_Problem requirements_. Your output should be an exact copy of the records, with no pictures in it.

_Record set_.
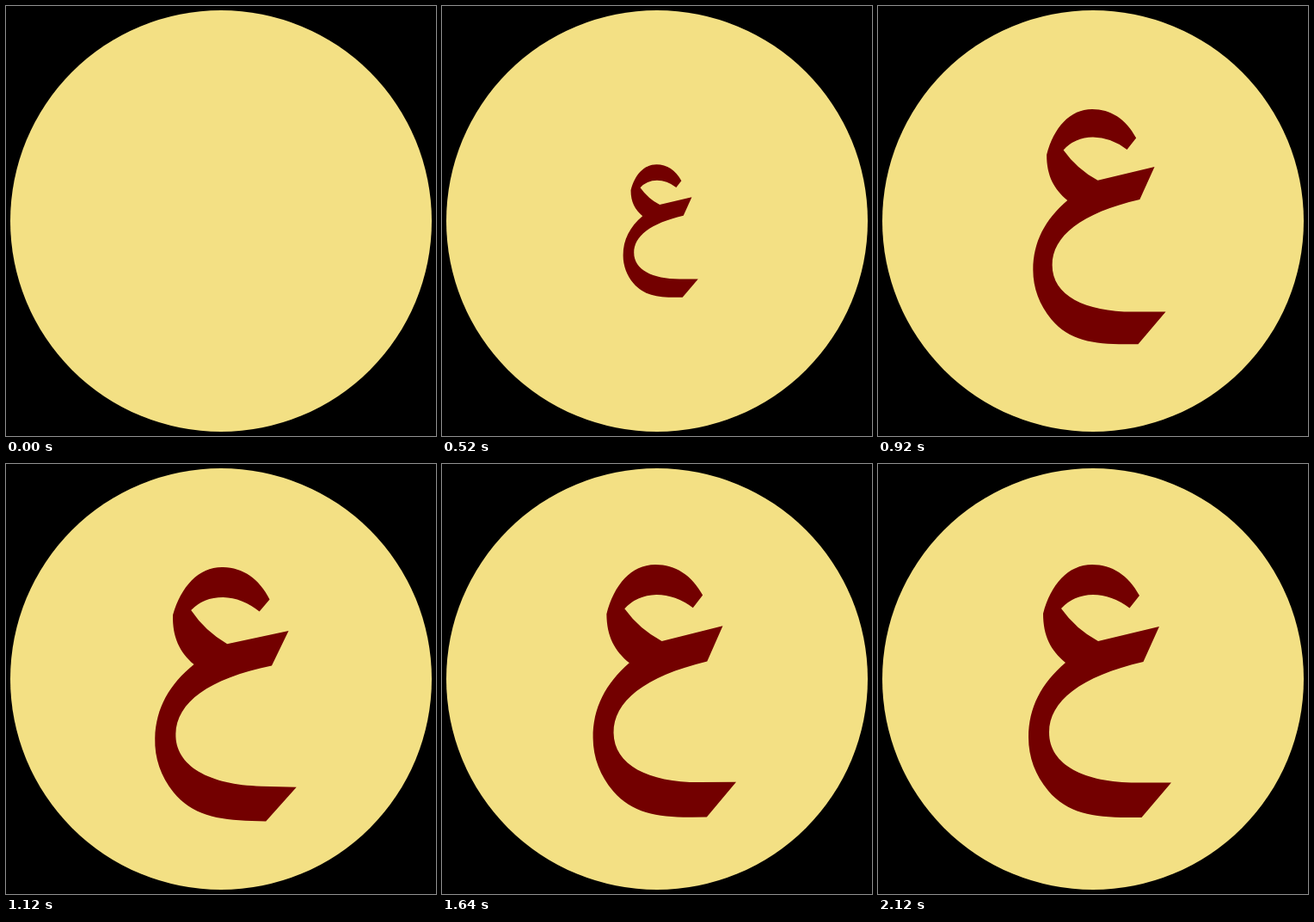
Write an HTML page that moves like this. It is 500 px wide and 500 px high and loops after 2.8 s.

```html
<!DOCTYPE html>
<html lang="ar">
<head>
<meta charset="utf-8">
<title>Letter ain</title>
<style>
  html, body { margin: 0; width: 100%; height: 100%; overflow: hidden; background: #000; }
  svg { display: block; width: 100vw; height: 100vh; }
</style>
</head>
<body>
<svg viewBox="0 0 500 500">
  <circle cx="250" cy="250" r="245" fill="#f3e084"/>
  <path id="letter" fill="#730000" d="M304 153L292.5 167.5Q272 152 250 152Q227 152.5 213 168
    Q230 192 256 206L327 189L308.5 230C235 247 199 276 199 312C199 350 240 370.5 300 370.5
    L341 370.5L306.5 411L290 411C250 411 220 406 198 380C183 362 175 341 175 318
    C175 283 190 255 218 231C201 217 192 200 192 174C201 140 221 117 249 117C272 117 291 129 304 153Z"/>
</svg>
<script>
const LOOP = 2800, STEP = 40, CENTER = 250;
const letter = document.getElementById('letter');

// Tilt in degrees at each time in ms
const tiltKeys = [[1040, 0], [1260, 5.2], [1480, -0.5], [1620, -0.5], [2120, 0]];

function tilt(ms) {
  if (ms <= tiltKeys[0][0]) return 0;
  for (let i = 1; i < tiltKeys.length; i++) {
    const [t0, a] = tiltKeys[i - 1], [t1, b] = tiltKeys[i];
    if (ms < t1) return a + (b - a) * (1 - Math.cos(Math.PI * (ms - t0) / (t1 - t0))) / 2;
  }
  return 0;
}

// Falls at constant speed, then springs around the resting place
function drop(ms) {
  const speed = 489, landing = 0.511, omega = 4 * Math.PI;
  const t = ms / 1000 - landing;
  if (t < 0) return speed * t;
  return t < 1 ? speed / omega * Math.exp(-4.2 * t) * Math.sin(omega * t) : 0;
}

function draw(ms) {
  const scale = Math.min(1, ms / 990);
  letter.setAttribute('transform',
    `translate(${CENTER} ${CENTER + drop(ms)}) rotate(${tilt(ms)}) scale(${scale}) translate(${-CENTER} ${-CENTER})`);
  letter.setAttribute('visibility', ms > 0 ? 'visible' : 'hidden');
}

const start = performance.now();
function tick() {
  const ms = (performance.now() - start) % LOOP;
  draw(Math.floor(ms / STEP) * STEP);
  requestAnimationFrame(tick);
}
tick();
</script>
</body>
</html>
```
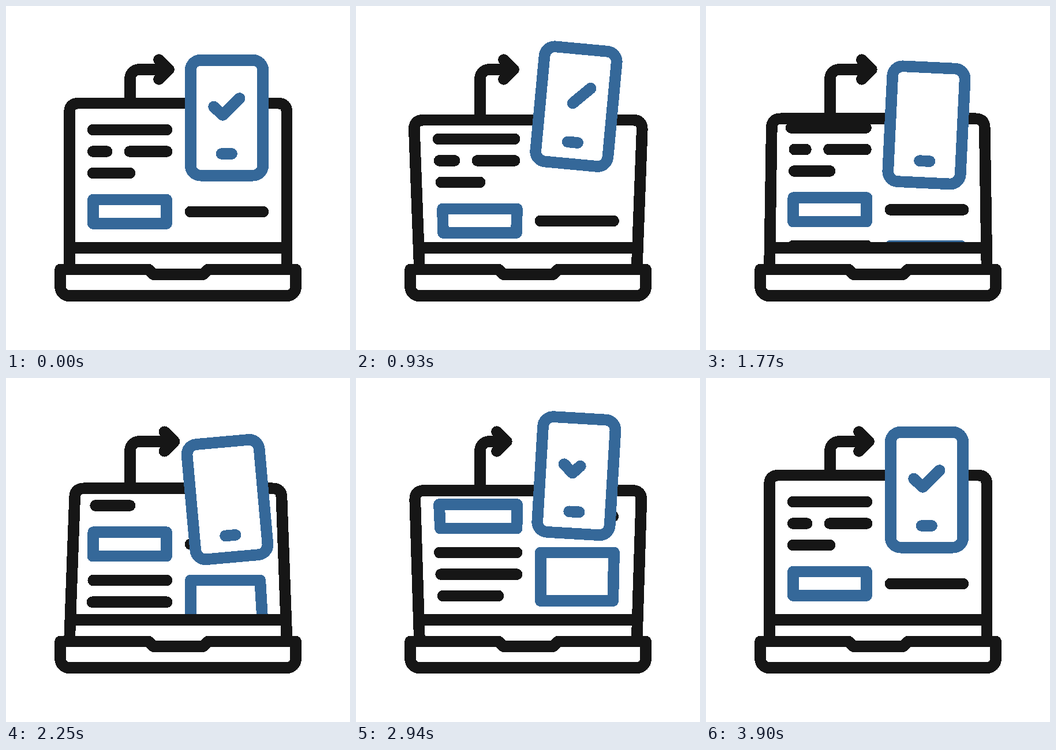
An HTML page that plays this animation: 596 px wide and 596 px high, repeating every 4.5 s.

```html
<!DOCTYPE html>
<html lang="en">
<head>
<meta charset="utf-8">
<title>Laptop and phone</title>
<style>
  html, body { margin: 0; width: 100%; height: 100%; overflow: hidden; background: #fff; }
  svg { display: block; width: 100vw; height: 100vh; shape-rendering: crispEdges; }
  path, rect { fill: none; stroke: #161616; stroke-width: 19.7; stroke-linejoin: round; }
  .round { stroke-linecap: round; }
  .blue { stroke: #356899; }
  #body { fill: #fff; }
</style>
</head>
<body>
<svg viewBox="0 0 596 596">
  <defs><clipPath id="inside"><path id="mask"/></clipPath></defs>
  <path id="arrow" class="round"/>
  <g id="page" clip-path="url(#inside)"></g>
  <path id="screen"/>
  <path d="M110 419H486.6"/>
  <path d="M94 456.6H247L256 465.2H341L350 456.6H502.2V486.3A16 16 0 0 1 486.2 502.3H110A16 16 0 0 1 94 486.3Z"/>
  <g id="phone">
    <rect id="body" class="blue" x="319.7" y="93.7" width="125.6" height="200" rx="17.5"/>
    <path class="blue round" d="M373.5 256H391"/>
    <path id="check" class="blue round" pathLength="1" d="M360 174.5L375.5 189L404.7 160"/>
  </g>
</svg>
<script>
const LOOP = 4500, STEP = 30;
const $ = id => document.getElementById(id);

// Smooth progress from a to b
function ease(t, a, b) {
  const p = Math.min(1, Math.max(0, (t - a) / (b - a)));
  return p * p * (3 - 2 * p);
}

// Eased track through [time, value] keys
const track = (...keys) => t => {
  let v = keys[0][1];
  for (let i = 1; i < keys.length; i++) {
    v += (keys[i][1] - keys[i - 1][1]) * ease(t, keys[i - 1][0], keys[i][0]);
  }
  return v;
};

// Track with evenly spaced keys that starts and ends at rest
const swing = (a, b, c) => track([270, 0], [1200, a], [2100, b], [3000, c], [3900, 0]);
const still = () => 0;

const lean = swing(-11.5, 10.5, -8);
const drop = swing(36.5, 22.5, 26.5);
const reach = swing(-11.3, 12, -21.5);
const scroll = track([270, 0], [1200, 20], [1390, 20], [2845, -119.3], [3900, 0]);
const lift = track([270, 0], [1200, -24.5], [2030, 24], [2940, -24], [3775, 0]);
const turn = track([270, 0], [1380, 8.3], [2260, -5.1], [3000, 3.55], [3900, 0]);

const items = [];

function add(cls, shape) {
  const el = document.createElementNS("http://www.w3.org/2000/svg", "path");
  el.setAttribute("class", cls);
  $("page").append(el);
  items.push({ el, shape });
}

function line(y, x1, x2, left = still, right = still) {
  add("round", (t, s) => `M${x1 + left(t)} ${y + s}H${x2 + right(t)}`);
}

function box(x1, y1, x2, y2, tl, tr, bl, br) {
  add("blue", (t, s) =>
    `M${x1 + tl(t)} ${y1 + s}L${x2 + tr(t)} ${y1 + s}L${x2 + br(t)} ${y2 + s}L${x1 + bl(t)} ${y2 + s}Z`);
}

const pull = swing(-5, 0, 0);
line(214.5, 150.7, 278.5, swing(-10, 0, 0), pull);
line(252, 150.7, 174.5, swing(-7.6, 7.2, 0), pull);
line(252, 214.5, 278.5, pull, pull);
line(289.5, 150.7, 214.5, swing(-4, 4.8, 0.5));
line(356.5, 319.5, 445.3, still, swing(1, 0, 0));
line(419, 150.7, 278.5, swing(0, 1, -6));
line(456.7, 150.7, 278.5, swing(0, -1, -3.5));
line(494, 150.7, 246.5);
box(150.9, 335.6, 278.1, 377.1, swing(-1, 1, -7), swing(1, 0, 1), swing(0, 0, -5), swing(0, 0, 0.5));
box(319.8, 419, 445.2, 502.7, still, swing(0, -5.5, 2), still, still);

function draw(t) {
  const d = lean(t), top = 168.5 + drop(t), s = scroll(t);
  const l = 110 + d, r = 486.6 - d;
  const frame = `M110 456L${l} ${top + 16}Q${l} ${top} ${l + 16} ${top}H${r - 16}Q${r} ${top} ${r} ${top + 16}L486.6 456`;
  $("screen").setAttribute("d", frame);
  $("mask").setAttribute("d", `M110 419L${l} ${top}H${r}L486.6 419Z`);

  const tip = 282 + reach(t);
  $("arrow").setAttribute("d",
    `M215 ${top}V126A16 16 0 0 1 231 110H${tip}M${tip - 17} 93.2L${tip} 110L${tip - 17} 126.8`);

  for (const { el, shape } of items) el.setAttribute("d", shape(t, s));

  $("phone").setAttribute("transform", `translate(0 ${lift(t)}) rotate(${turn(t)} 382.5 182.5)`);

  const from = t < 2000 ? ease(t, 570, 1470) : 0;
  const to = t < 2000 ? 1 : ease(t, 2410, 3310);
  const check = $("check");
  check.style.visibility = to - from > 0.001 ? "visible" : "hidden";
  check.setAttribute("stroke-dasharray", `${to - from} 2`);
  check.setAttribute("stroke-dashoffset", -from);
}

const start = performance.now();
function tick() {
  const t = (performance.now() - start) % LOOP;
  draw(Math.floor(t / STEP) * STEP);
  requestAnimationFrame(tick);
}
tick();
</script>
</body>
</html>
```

_Output for this exercise_.
Write an HTML page that moves like this. It is 500 px wide and 500 px high and loops after 2.8 s.

```html
<!DOCTYPE html>
<html lang="ar">
<head>
<meta charset="utf-8">
<title>Letter ain</title>
<style>
  html, body { margin: 0; width: 100%; height: 100%; overflow: hidden; background: #000; }
  svg { display: block; width: 100vw; height: 100vh; }
</style>
</head>
<body>
<svg viewBox="0 0 500 500">
  <circle cx="250" cy="250" r="245" fill="#f3e084"/>
  <path id="letter" fill="#730000" d="M304 153L292.5 167.5Q272 152 250 152Q227 152.5 213 168
    Q230 192 256 206L327 189L308.5 230C235 247 199 276 199 312C199 350 240 370.5 300 370.5
    L341 370.5L306.5 411L290 411C250 411 220 406 198 380C183 362 175 341 175 318
    C175 283 190 255 218 231C201 217 192 200 192 174C201 140 221 117 249 117C272 117 291 129 304 153Z"/>
</svg>
<script>
const LOOP = 2800, STEP = 40, CENTER = 250;
const letter = document.getElementById('letter');

// Tilt in degrees at each time in ms
const tiltKeys = [[1040, 0], [1260, 5.2], [1480, -0.5], [1620, -0.5], [2120, 0]];

function tilt(ms) {
  if (ms <= tiltKeys[0][0]) return 0;
  for (let i = 1; i < tiltKeys.length; i++) {
    const [t0, a] = tiltKeys[i - 1], [t1, b] = tiltKeys[i];
    if (ms < t1) return a + (b - a) * (1 - Math.cos(Math.PI * (ms - t0) / (t1 - t0))) / 2;
  }
  return 0;
}

// Falls at constant speed, then springs around the resting place
function drop(ms) {
  const speed = 489, landing = 0.511, omega = 4 * Math.PI;
  const t = ms / 1000 - landing;
  if (t < 0) return speed * t;
  return t < 1 ? speed / omega * Math.exp(-4.2 * t) * Math.sin(omega * t) : 0;
}

function draw(ms) {
  const scale = Math.min(1, ms / 990);
  letter.setAttribute('transform',
    `translate(${CENTER} ${CENTER + drop(ms)}) rotate(${tilt(ms)}) scale(${scale}) translate(${-CENTER} ${-CENTER})`);
  letter.setAttribute('visibility', ms > 0 ? 'visible' : 'hidden');
}

const start = performance.now();
function tick() {
  const ms = (performance.now() - start) % LOOP;
  draw(Math.floor(ms / STEP) * STEP);
  requestAnimationFrame(tick);
}
tick();
</script>
</body>
</html>
```
An HTML page that plays this animation: 596 px wide and 596 px high, repeating every 4.5 s.

```html
<!DOCTYPE html>
<html lang="en">
<head>
<meta charset="utf-8">
<title>Laptop and phone</title>
<style>
  html, body { margin: 0; width: 100%; height: 100%; overflow: hidden; background: #fff; }
  svg { display: block; width: 100vw; height: 100vh; shape-rendering: crispEdges; }
  path, rect { fill: none; stroke: #161616; stroke-width: 19.7; stroke-linejoin: round; }
  .round { stroke-linecap: round; }
  .blue { stroke: #356899; }
  #body { fill: #fff; }
</style>
</head>
<body>
<svg viewBox="0 0 596 596">
  <defs><clipPath id="inside"><path id="mask"/></clipPath></defs>
  <path id="arrow" class="round"/>
  <g id="page" clip-path="url(#inside)"></g>
  <path id="screen"/>
  <path d="M110 419H486.6"/>
  <path d="M94 456.6H247L256 465.2H341L350 456.6H502.2V486.3A16 16 0 0 1 486.2 502.3H110A16 16 0 0 1 94 486.3Z"/>
  <g id="phone">
    <rect id="body" class="blue" x="319.7" y="93.7" width="125.6" height="200" rx="17.5"/>
    <path class="blue round" d="M373.5 256H391"/>
    <path id="check" class="blue round" pathLength="1" d="M360 174.5L375.5 189L404.7 160"/>
  </g>
</svg>
<script>
const LOOP = 4500, STEP = 30;
const $ = id => document.getElementById(id);

// Smooth progress from a to b
function ease(t, a, b) {
  const p = Math.min(1, Math.max(0, (t - a) / (b - a)));
  return p * p * (3 - 2 * p);
}

// Eased track through [time, value] keys
const track = (...keys) => t => {
  let v = keys[0][1];
  for (let i = 1; i < keys.length; i++) {
    v += (keys[i][1] - keys[i - 1][1]) * ease(t, keys[i - 1][0], keys[i][0]);
  }
  return v;
};

// Track with evenly spaced keys that starts and ends at rest
const swing = (a, b, c) => track([270, 0], [1200, a], [2100, b], [3000, c], [3900, 0]);
const still = () => 0;

const lean = swing(-11.5, 10.5, -8);
const drop = swing(36.5, 22.5, 26.5);
const reach = swing(-11.3, 12, -21.5);
const scroll = track([270, 0], [1200, 20], [1390, 20], [2845, -119.3], [3900, 0]);
const lift = track([270, 0], [1200, -24.5], [2030, 24], [2940, -24], [3775, 0]);
const turn = track([270, 0], [1380, 8.3], [2260, -5.1], [3000, 3.55], [3900, 0]);

const items = [];

function add(cls, shape) {
  const el = document.createElementNS("http://www.w3.org/2000/svg", "path");
  el.setAttribute("class", cls);
  $("page").append(el);
  items.push({ el, shape });
}

function line(y, x1, x2, left = still, right = still) {
  add("round", (t, s) => `M${x1 + left(t)} ${y + s}H${x2 + right(t)}`);
}

function box(x1, y1, x2, y2, tl, tr, bl, br) {
  add("blue", (t, s) =>
    `M${x1 + tl(t)} ${y1 + s}L${x2 + tr(t)} ${y1 + s}L${x2 + br(t)} ${y2 + s}L${x1 + bl(t)} ${y2 + s}Z`);
}

const pull = swing(-5, 0, 0);
line(214.5, 150.7, 278.5, swing(-10, 0, 0), pull);
line(252, 150.7, 174.5, swing(-7.6, 7.2, 0), pull);
line(252, 214.5, 278.5, pull, pull);
line(289.5, 150.7, 214.5, swing(-4, 4.8, 0.5));
line(356.5, 319.5, 445.3, still, swing(1, 0, 0));
line(419, 150.7, 278.5, swing(0, 1, -6));
line(456.7, 150.7, 278.5, swing(0, -1, -3.5));
line(494, 150.7, 246.5);
box(150.9, 335.6, 278.1, 377.1, swing(-1, 1, -7), swing(1, 0, 1), swing(0, 0, -5), swing(0, 0, 0.5));
box(319.8, 419, 445.2, 502.7, still, swing(0, -5.5, 2), still, still);

function draw(t) {
  const d = lean(t), top = 168.5 + drop(t), s = scroll(t);
  const l = 110 + d, r = 486.6 - d;
  const frame = `M110 456L${l} ${top + 16}Q${l} ${top} ${l + 16} ${top}H${r - 16}Q${r} ${top} ${r} ${top + 16}L486.6 456`;
  $("screen").setAttribute("d", frame);
  $("mask").setAttribute("d", `M110 419L${l} ${top}H${r}L486.6 419Z`);

  const tip = 282 + reach(t);
  $("arrow").setAttribute("d",
    `M215 ${top}V126A16 16 0 0 1 231 110H${tip}M${tip - 17} 93.2L${tip} 110L${tip - 17} 126.8`);

  for (const { el, shape } of items) el.setAttribute("d", shape(t, s));

  $("phone").setAttribute("transform", `translate(0 ${lift(t)}) rotate(${turn(t)} 382.5 182.5)`);

  const from = t < 2000 ? ease(t, 570, 1470) : 0;
  const to = t < 2000 ? 1 : ease(t, 2410, 3310);
  const check = $("check");
  check.style.visibility = to - from > 0.001 ? "visible" : "hidden";
  check.setAttribute("stroke-dasharray", `${to - from} 2`);
  check.setAttribute("stroke-dashoffset", -from);
}

const start = performance.now();
function tick() {
  const t = (performance.now() - start) % LOOP;
  draw(Math.floor(t / STEP) * STEP);
  requestAnimationFrame(tick);
}
tick();
</script>
</body>
</html>
```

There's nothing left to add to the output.